The real Jesus is the real answer to the real needs of the world.
Let us remember God’s Teaching, contained in His Word and in doing so,
6th Sunday of Easter Year C St. John 14: 21 — 29
1. Our Hebrew Christian approach to chapter 14 of St. John’s Gospel focusses
“Whoever loves Me, will keep my word”.
Every manifestation of love within us is a reflection of, and product of, the
“May it be done to me according to your word.” (Luke 1: 38)
2. Our Lord talks about His disciples having and observing His word, His
a commandment always, ultimately, for the same reason — not for one’s
3. In many parts of the world, followers of Jesus Messiah are currently
Let us pray most earnestly for our persecuted members that in their
John 14: 21 — 31
6th Sunday of Easter Year C
21 Whoever has my commandments and observes them is
22 Judas, not the Iscariot, 11 said to him, “Master, (then) what
23 Jesus answered and said to him, “Whoever loves me will
24 Whoever does not love me does not keep my words; yet
25 I have told you this while I am with you.
26 The Advocate, the holy Spirit that the Father will send in
27 Peace 12 I leave with you; my peace I give to you. Not as
28 13 You heard me tell you, ‘I am going away and I will come
29 And now I have told you this before it happens, so that
30 I will no longer speak much with you, for the ruler of the
31 but the world must know that I love the Father and that
11  Judas, not the Iscariot: probably not the brother of Jesus in ⇒ Mark 6:3 // ⇒ Matthew 13:55 or the apostle named Jude in ⇒ Luke 6:16 but Thomas (see the note on ⇒ John 11:16), although other readings have “Judas the Cananean.”
12  Peace: the traditional Hebrew salutation salom; but Jesus’ “Shalom” is a gift of salvation, connoting the bounty of messianic blessing.
13  The Father is greater than I: because he sent, gave, etc., and Jesus is “a man who has told you the truth that I heard from God” (⇒ John 8:40).

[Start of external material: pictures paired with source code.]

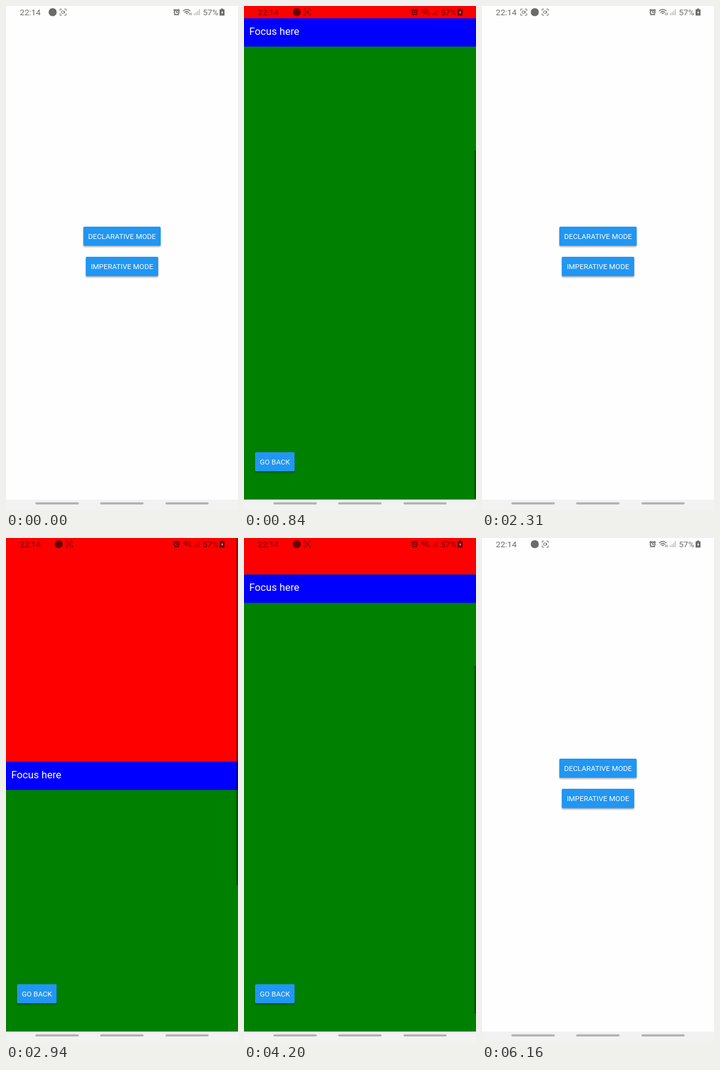
Write an HTML page that moves like this. It is 378x820 px and loops after 6.44 s.

```html
<!DOCTYPE html>
<html lang="en">
<head>
<meta charset="utf-8">
<title>Scroll focus demo</title>
<style>
  html, body { margin: 0; width: 100%; height: 100%; overflow: hidden; background: #fefefe; }
  svg { display: block; width: 100%; height: 100%; }
  text { font-family: Roboto, sans-serif; }
  .button rect { fill: #2196f3; filter: drop-shadow(0 2px 1.2px rgba(0, 0, 0, .32)); }
  .button text { fill: #fff; font-size: 11.75px; text-anchor: middle; }
  .button.pressed rect { fill: #1e86d9; filter: none; }
  #status { opacity: .58; }
  #status text { font-size: 13.6px; }
  .line { fill: none; stroke: #000; }
</style>
</head>
<body>
<svg viewBox="0 0 378 820">
  <defs>
    <g id="recorder" class="line">
      <path d="M-5-2V-5H-2M2-5H5V-2M5 2V5H2M-2 5H-5V2"/>
      <rect x="-2.5" y="-2" width="4" height="4" rx="1"/>
      <path d="M2.5-1.5V1.5"/>
    </g>
  </defs>

  <g id="menu">
    <rect width="378" height="803" fill="#fefefe"/>
    <g id="declarative" class="button">
      <rect x="126" y="359" width="126" height="31" rx="1.8"/>
      <text x="189" y="379">DECLARATIVE MODE</text>
    </g>
    <g id="imperative" class="button">
      <rect x="130" y="408" width="118" height="31.5" rx="1.8"/>
      <text x="189" y="428.3">IMPERATIVE MODE</text>
    </g>
  </g>

  <g id="page">
    <rect width="378" height="803" fill="#008000"/>
    <g id="content">
      <rect width="378" height="364" fill="#f00"/>
      <rect y="364" width="378" height="46" fill="#00f"/>
      <text x="8.5" y="391" font-size="16.7" fill="#fff">Focus here</text>
    </g>
    <rect id="scrollbar" x="375" width="3" height="566" fill="#000"/>
    <g id="back" class="button">
      <rect x="18" y="726" width="64.5" height="31" rx="1.8"/>
      <text x="50.3" y="745.8">GO BACK</text>
    </g>
  </g>

  <g id="status">
    <text x="22.5" y="15">22:14</text>
    <use id="blinker" href="#recorder" x="68" y="10"/>
    <g id="notices">
      <circle cx="86" cy="10" r="6.6"/>
      <use href="#recorder" x="103" y="10"/>
    </g>
    <circle cx="278" cy="10.3" r="3.8" class="line" stroke-width="1.8"/>
    <path d="M273 7.5L275.5 5M283 7.5L280.5 5M274.5 15L275.5 13.5M281.5 15L280.5 13.5M278 8V10.5H280" class="line" stroke-width="1.5"/>
    <path d="M288.5 8.2Q294.5 2.8 300.5 8.2M290.7 10.5Q294.5 7 298.3 10.5M292.8 12.6Q294.5 11 296.2 12.6" class="line" stroke-width="1.4"/>
    <path d="M299 11V15M301.5 11V15" class="line"/>
    <path d="M307 15V12M309.7 15V10M312.4 15V8M315.1 15V5" class="line" stroke-width="1.5" opacity=".45"/>
    <text x="320.7" y="15">57%</text>
    <path d="M350.5 4H353.5V5.5H356V15.5H348V5.5H350.5Z"/>
    <path d="M353 7L350.5 11H352L351.3 14L354 10H352.4Z" fill="#fff"/>
  </g>

  <rect y="803" width="378" height="17" fill="#f2f2f2"/>
  <path d="M49.5 809.3H117M155 809.3H222.5M261.5 809.3H328.5" fill="none" stroke="#b2b2b2" stroke-width="3.4" stroke-linecap="round"/>
</svg>

<script>
const LOOP = 6440, STEP = 70, MAX_SCROLL = 344;
const visits = [
  { open: 210, close: 1680, hideBar: 1410 },
  { open: 2870, close: 5530, hideBar: 4830, scrollAt: 4005 }
];
const presses = { declarative: [70, 210], imperative: [2730, 2870], back: [1540, 1680, 5460, 5530] };
const blinkOn = [70, 1190, 2240, 3220, 4270, 5390];
const blinkOff = [560, 1680, 2730, 3710, 4830, 5880];

const $ = id => document.getElementById(id);
const progress = (t, start, length) => Math.min(1, Math.max(0, (t - start) / length));
const ease = x => (1 - Math.cos(Math.PI * x)) / 2;
const show = (id, on) => $(id).style.display = on ? '' : 'none';

function drawPage(t, visit) {
  const scroll = MAX_SCROLL * (visit.scrollAt ? ease(progress(t, visit.scrollAt, 250)) : 1);
  $('content').setAttribute('transform', `translate(0 ${-scroll})`);
  $('scrollbar').setAttribute('y', scroll * 236 / MAX_SCROLL - 1);
  $('scrollbar').style.opacity = .32 * (1 - progress(t, visit.hideBar, 250));
}

function drawStatus(t) {
  const alpha = blinkOn.reduce((sum, on, i) =>
    sum + progress(t, on - STEP, 140) - progress(t, blinkOff[i] - STEP, 250), 0);
  $('blinker').style.opacity = alpha;
  $('notices').setAttribute('transform', `translate(${-10 * (1 - progress(t, 0, 140))} 0)`);
}

function draw(t) {
  const visit = visits.find(v => t >= v.open && t < v.close);
  show('menu', !visit);
  show('page', visit);
  if (visit) drawPage(t, visit);
  for (const [id, times] of Object.entries(presses)) {
    const pressed = times.filter(time => t >= time).length % 2 === 1;
    $(id).classList.toggle('pressed', pressed);
  }
  drawStatus(t);
}

const start = performance.now();
function tick() {
  const t = (performance.now() - start) % LOOP;
  draw(Math.floor(t / STEP) * STEP);
  requestAnimationFrame(tick);
}
tick();
</script>
</body>
</html>
```
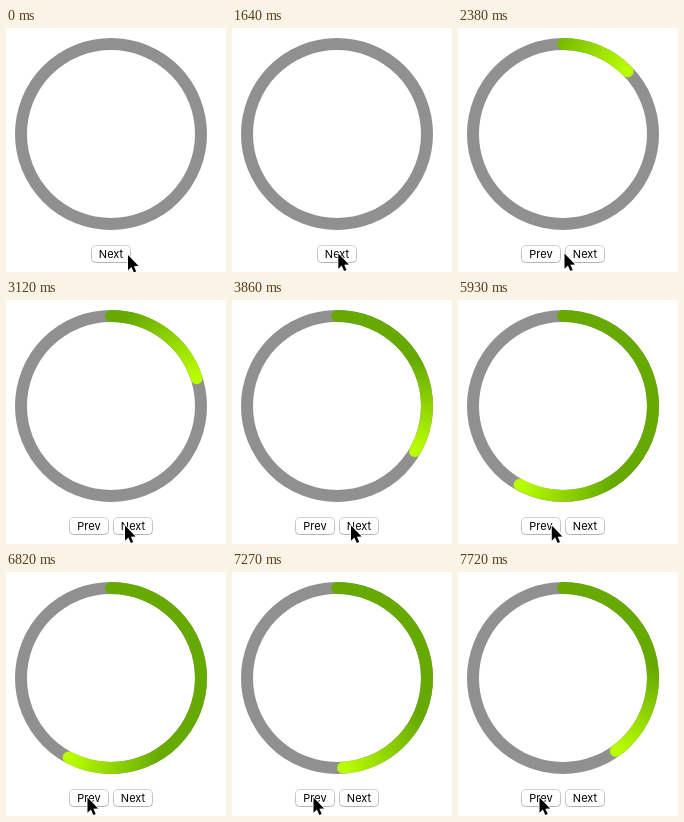
An HTML page with a canvas that plays this animation: 220x244 px, repeating every 8 s.

```html
<!DOCTYPE html>
<html lang="en">
<head>
<meta charset="utf-8">
<title>Step ring</title>
<style>
  html, body { margin: 0; width: 100%; height: 100%; overflow: hidden; background: #fff; }
  canvas { display: block; width: 220px; height: 244px; }
</style>
</head>
<body>
<canvas id="stage"></canvas>
<script>
const WIDTH = 220, HEIGHT = 244, LOOP = 8000;
const TICK = LOOP / 54, TICK_LEAD = 12;
const RING = { x: 105, y: 106, radius: 90, width: 12 };
const STEP_ANGLE = 72, STEP_TIME = 1000, GLOW = 92;

// Each click moves the ring one step forward or back at constant speed.
const clicks = [
  { at: 1733, dir: 1 },
  { at: 3185, dir: 1 },
  { at: 5025, dir: 1 },
  { at: 6705, dir: -1 }
];

// Pointer tip: time, x, y.
const pointerPath = [
  [0, 122, 227], [148, 111, 226], [296, 106, 225.5], [2371, 106.5, 225.5],
  [2667, 119, 225.5], [5630, 119, 225.5], [6070, 81.5, 225.5], [LOOP, 81.5, 225.5]
];

const canvas = document.getElementById("stage");
const ctx = canvas.getContext("2d");
const scale = window.devicePixelRatio || 1;
canvas.width = WIDTH * scale;
canvas.height = HEIGHT * scale;
ctx.scale(scale, scale);

const clamp = v => Math.max(0, Math.min(1, v));

function angleAt(t) {
  const steps = clicks.reduce((sum, c) => sum + c.dir * clamp((t - c.at) / STEP_TIME), 0);
  return steps * STEP_ANGLE * Math.PI / 180;
}

function pointerAt(t) {
  const next = Math.max(1, pointerPath.findIndex(p => p[0] >= t));
  const [t0, x0, y0] = pointerPath[next - 1];
  const [t1, x1, y1] = pointerPath[next];
  const k = clamp((t - t0) / (t1 - t0));
  return [x0 + (x1 - x0) * k, y0 + (y1 - y0) * k];
}

function strokeArc(angle, style) {
  const start = -Math.PI / 2;
  ctx.beginPath();
  ctx.arc(RING.x, RING.y, RING.radius, start, start + angle);
  ctx.lineWidth = RING.width;
  ctx.strokeStyle = style;
  ctx.stroke();
}

function drawRing(angle) {
  ctx.lineCap = "butt";
  strokeArc(Math.PI * 2, "#909090");
  if (angle <= 0) return;
  // The bright color fades out with distance from the moving end.
  const x = RING.x + RING.radius * Math.sin(angle);
  const y = RING.y - RING.radius * Math.cos(angle);
  const glow = ctx.createRadialGradient(x, y, 0, x, y, GLOW);
  glow.addColorStop(0, "#bbff00");
  glow.addColorStop(1, "#66aa00");
  ctx.lineCap = "round";
  strokeArc(angle, glow);
}

function drawButton(label, x) {
  const y = 217, w = 40, h = 18;
  const edge = ctx.createLinearGradient(0, y, 0, y + h);
  edge.addColorStop(0, "#d2d2d2");
  edge.addColorStop(1, "#b4b4b4");
  ctx.beginPath();
  ctx.roundRect(x + 0.5, y + 0.5, w - 1, h - 1, 4);
  ctx.fillStyle = "#fff";
  ctx.fill();
  ctx.lineWidth = 1;
  ctx.strokeStyle = edge;
  ctx.stroke();
  ctx.fillStyle = "#000";
  ctx.font = "11px Inter, sans-serif";
  ctx.textAlign = "center";
  ctx.fillText(label, x + w / 2, 230);
}

function drawPointer([x, y]) {
  const outline = [[0, 0], [0, 15.2], [3.4, 12], [5.8, 17.4], [8.2, 16.4], [5.9, 11.2], [10.6, 11]];
  ctx.beginPath();
  outline.forEach(([dx, dy]) => ctx.lineTo(x + dx, y + dy));
  ctx.closePath();
  ctx.lineJoin = "round";
  ctx.lineWidth = 1.6;
  ctx.strokeStyle = "#fff";
  ctx.stroke();
  ctx.fillStyle = "#000";
  ctx.fill();
}

function draw(now) {
  const elapsed = now % LOOP;
  const t = Math.min(53, Math.floor((elapsed + TICK_LEAD) / TICK)) * TICK;
  ctx.fillStyle = "#fff";
  ctx.fillRect(0, 0, WIDTH, HEIGHT);
  drawRing(angleAt(t));
  if (t < clicks[0].at) {
    drawButton("Next", 85);
  } else {
    drawButton("Prev", 63);
    drawButton("Next", 107);
  }
  drawPointer(pointerAt(t));
}

const origin = performance.now();
function frame() {
  draw(performance.now() - origin);
  requestAnimationFrame(frame);
}
frame();
</script>
</body>
</html>
```
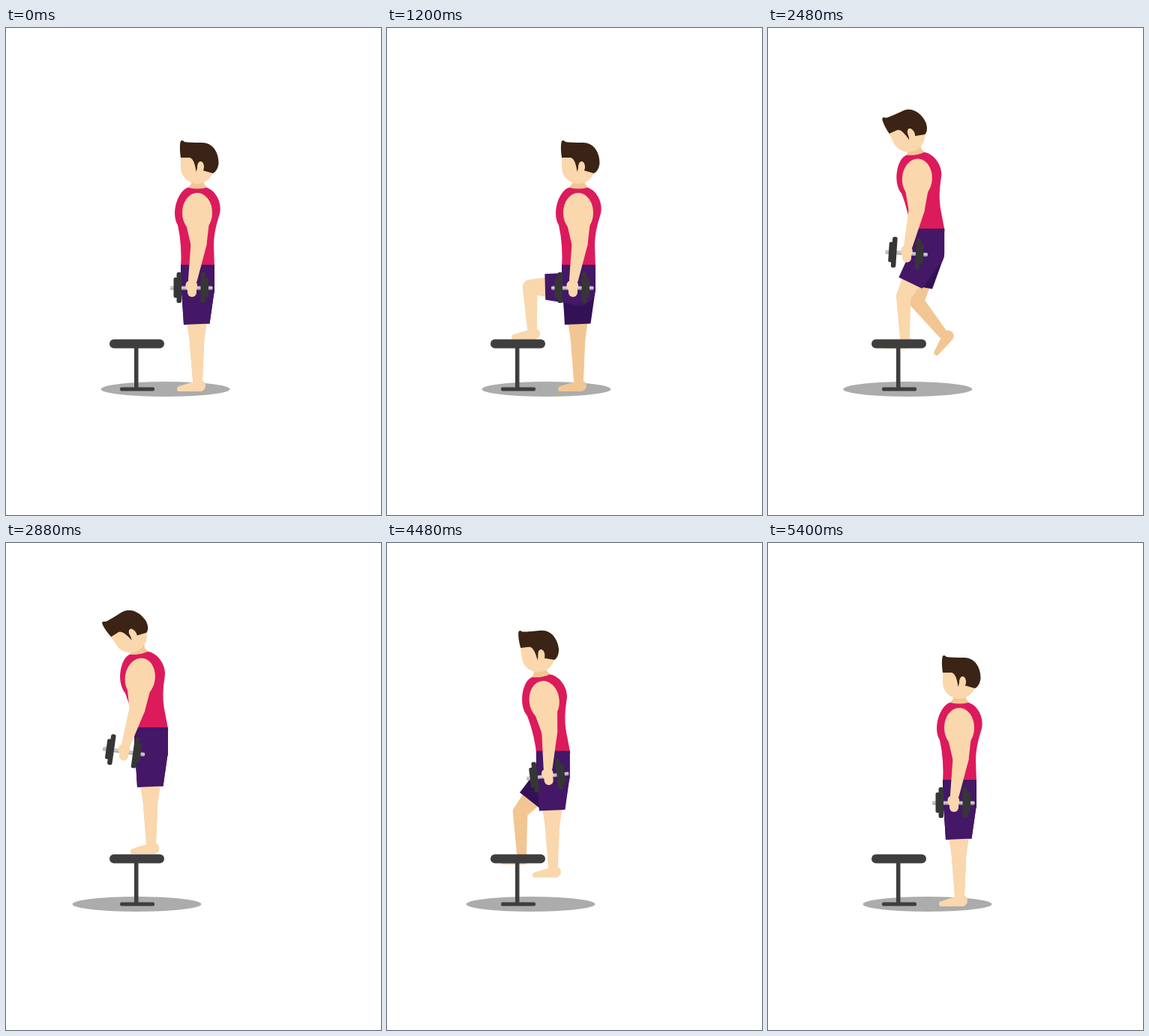
An HTML page with a canvas that plays this animation: 500 by 650 pixels, repeating every 6000 ms.

```html
<!DOCTYPE html>
<html lang="en">
<head>
<meta charset="utf-8">
<title>Dumbbell step-up</title>
<style>
html, body { margin: 0; width: 100%; height: 100%; overflow: hidden; background: #fff; }
canvas { display: block; }
</style>
</head>
<body>
<canvas id="stage" width="500" height="650"></canvas>
<script>
const ctx = document.getElementById('stage').getContext('2d');
const LOOP = 6000, STEP = 40;
const BENCH = '#3e3e3e', PLATE = '#363636', SHIRT = '#dc1b5c', HAIR = '#3b2415';
const NEAR = { skin: '#fad7ac', shorts: '#441767' };
const FAR = { skin: '#f2c693', shorts: '#331156' };

// Everything on the body is drawn in the standing pose, then turned at its joint.
const HIP = [257, 349], KNEE = [255, 415], ANKLE = [255, 472];
const WAIST = [256, 316], SHOULDER = [255, 235], NECK = [258, 205];

function fillPath(color, trace) {
  ctx.fillStyle = color;
  ctx.beginPath();
  trace();
  ctx.fill();
}

function box(color, x, y, w, h, r = 0) {
  fillPath(color, () => ctx.roundRect(x, y, w, h, r));
}

function oval(color, x, y, rx, ry) {
  fillPath(color, () => ctx.ellipse(x, y, rx, ry, 0, 0, 2 * Math.PI));
}

// Two circles joined by their outer tangents.
function taper(color, x1, y1, r1, x2, y2, r2) {
  const along = Math.atan2(y2 - y1, x2 - x1);
  const side = Math.acos((r1 - r2) / Math.hypot(x2 - x1, y2 - y1));
  fillPath(color, () => {
    ctx.arc(x1, y1, r1, along + side, along - side + 2 * Math.PI);
    ctx.arc(x2, y2, r2, along - side, along + side);
  });
}

function outline(color, path) {
  ctx.fillStyle = color;
  ctx.fill(new Path2D(path));
}

function shifted(x, y, draw) {
  ctx.save();
  ctx.translate(x, y);
  draw();
  ctx.restore();
}

function turned([x, y], degrees, draw) {
  shifted(x, y, () => {
    ctx.rotate(degrees * Math.PI / 180);
    ctx.translate(-x, -y);
    draw();
  });
}

function drawLeg({ skin, shorts }, thigh, shin, foot) {
  turned(HIP, thigh, () => {
    taper(skin, 254.5, 390, 13.5, 254.5, 415, 9.8);
    turned(KNEE, shin - thigh, () => {
      taper(skin, 254.5, 415, 9.8, 255.5, 470, 6.5);
      turned(ANKLE, foot - shin, () => taper(skin, 258.5, 477.5, 7.5, 231.5, 481.5, 3.5));
    });
    outline(shorts, 'M234 349L237 396L271.5 394.5L278 349Z');
  });
}

function drawTorso() {
  outline(FAR.skin, 'M247 200H264V208L269 214Q256 219 242 214L247 208Z');
  outline(SHIRT, 'M243 213Q256 216 267 213C280 216 290 236 284 251Q277 272 277 290L278 321H233Q235 290 229 263C219 246 230 216 243 213Z');
}

function drawHead() {
  box(NEAR.skin, 233, 165, 44, 43, [0, 0, 22, 22]);
  outline(HAIR, 'M233 173Q231 160 232.5 152Q234 148 238 152Q245 153 262 153C276 153 284 167 283.5 181Q282 191 276 194L262 190L257 180L253.5 192Q251 173 244 173Z');
  oval(NEAR.skin, 259.5, 185.5, 4.5, 7.5);
}

function drawDumbbell() {
  box('#aaa', 219, 344.5, 56.5, 5, 1.5);
  box('#d0d0d0', 219, 345.5, 56.5, 2, 1);
  for (const x of [227.5, 259.5]) box(PLATE, x, 326, 6.5, 41, 2.5);
  for (const x of [223.5, 264.5]) box(PLATE, x, 333, 5.5, 27, 2);
}

function drawArm() {
  const { skin } = NEAR;
  oval(skin, 255, 246.5, 20, 26.5);
  taper(skin, 255.5, 262, 15, 257, 288, 10.5);
  taper(skin, 257, 288, 10.5, 249, 336, 6);
  box(skin, 239.5, 337, 15.5, 14, 6);
  box(skin, 242, 340, 12, 19, 6);
}

function drawBench() {
  box(BENCH, 171, 425, 5.5, 57);
  box(BENCH, 152, 479.5, 46, 5, 2);
  box(BENCH, 138, 415.5, 73, 12, 6);
}

function poseAt(t) {
  const ease = (from, to) => {
    const u = Math.min(1, Math.max(0, (t - from) / (to - from)));
    return u * u * (3 - 2 * u);
  };
  const pulse = (from, peak, to) => ease(from, peak) - ease(peak, to);

  const lift = ease(600, 1200) - ease(1800, 2880);
  const lower = pulse(4200, 4800, 5400);
  const farShin = -38 * pulse(1800, 2500, 2880) - 2 * lower;
  return {
    rise: ease(1800, 2880) - ease(4200, 4800),
    lean: -9 * (ease(1800, 2500) - ease(2880, 3760) + ease(4000, 4500) - ease(4600, 5400)),
    head: -33 * ease(1800, 2800) + 26.5 * ease(2880, 3760) + 6.5 * ease(4500, 5400),
    arm: 8 * ease(2120, 2880) - 3.5 * ease(2880, 3760) - 11.5 * ease(3760, 4480) + 7 * ease(4500, 5400),
    nearLeg: [91 * lift, -2 * lift, 0],
    farLeg: [
      91 * lower - 9 * pulse(1800, 2120, 2500) + 12 * pulse(2120, 2500, 2880),
      farShin,
      farShin + 2 * lower - 17 * pulse(1800, 2120, 2880)
    ]
  };
}

function draw(t) {
  const { rise, lean, head, arm, nearLeg, farLeg } = poseAt(t);
  const upperBody = part => shifted(0, 2.5 * rise, () => turned(WAIST, lean, part));

  box('#fff', 0, 0, 500, 650);
  oval('#acacac', 212.5 - 38 * rise, 482, 86, 10);
  shifted(-62 * rise, -70 * rise, () => {
    drawLeg(FAR, ...farLeg);
    upperBody(() => {
      drawTorso();
      turned(NECK, head - lean, drawHead);
    });
    drawLeg(NEAR, ...nearLeg);
    box(NEAR.shorts, 233, 316, 45, 55, [0, 0, 22, 22]);
    upperBody(() => turned(SHOULDER, arm - lean, () => {
      drawDumbbell();
      drawArm();
    }));
  });
  drawBench();
}

const start = performance.now();
function tick() {
  const t = (performance.now() - start) % LOOP;
  draw(Math.floor(t / STEP) * STEP);
  requestAnimationFrame(tick);
}
tick();
</script>
</body>
</html>
```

Scripture texts in this work are taken from the New American Bible, revised